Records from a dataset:

[Start of section]

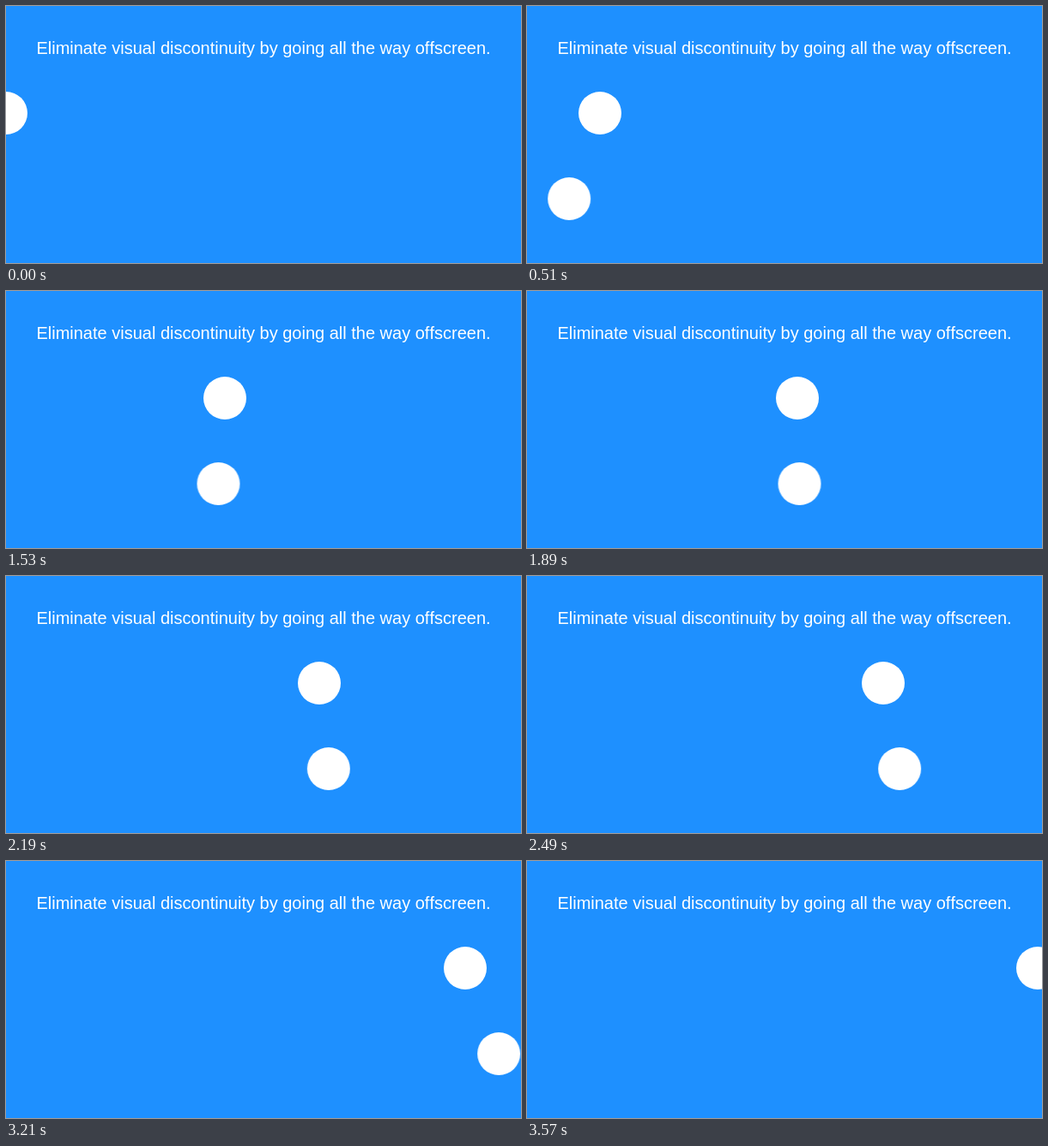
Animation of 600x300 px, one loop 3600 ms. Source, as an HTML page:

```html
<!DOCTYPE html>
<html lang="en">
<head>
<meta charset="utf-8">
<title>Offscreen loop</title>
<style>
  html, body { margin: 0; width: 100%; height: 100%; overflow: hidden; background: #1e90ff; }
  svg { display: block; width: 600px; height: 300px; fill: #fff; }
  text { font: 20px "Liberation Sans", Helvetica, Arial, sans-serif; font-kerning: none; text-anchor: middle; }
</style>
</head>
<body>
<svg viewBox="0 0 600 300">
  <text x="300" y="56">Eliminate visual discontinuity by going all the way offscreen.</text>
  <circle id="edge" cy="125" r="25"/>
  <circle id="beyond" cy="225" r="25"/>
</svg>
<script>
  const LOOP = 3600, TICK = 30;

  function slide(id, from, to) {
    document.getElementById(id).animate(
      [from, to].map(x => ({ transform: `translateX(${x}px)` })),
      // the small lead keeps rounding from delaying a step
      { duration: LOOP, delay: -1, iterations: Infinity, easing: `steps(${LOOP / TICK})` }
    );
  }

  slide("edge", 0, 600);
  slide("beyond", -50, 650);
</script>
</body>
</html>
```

[End of section]

◆ Task ◆
In the entries above, how many lines hold the word "beyond"? State the number and nothing else.

◆ Response to this task ◆
2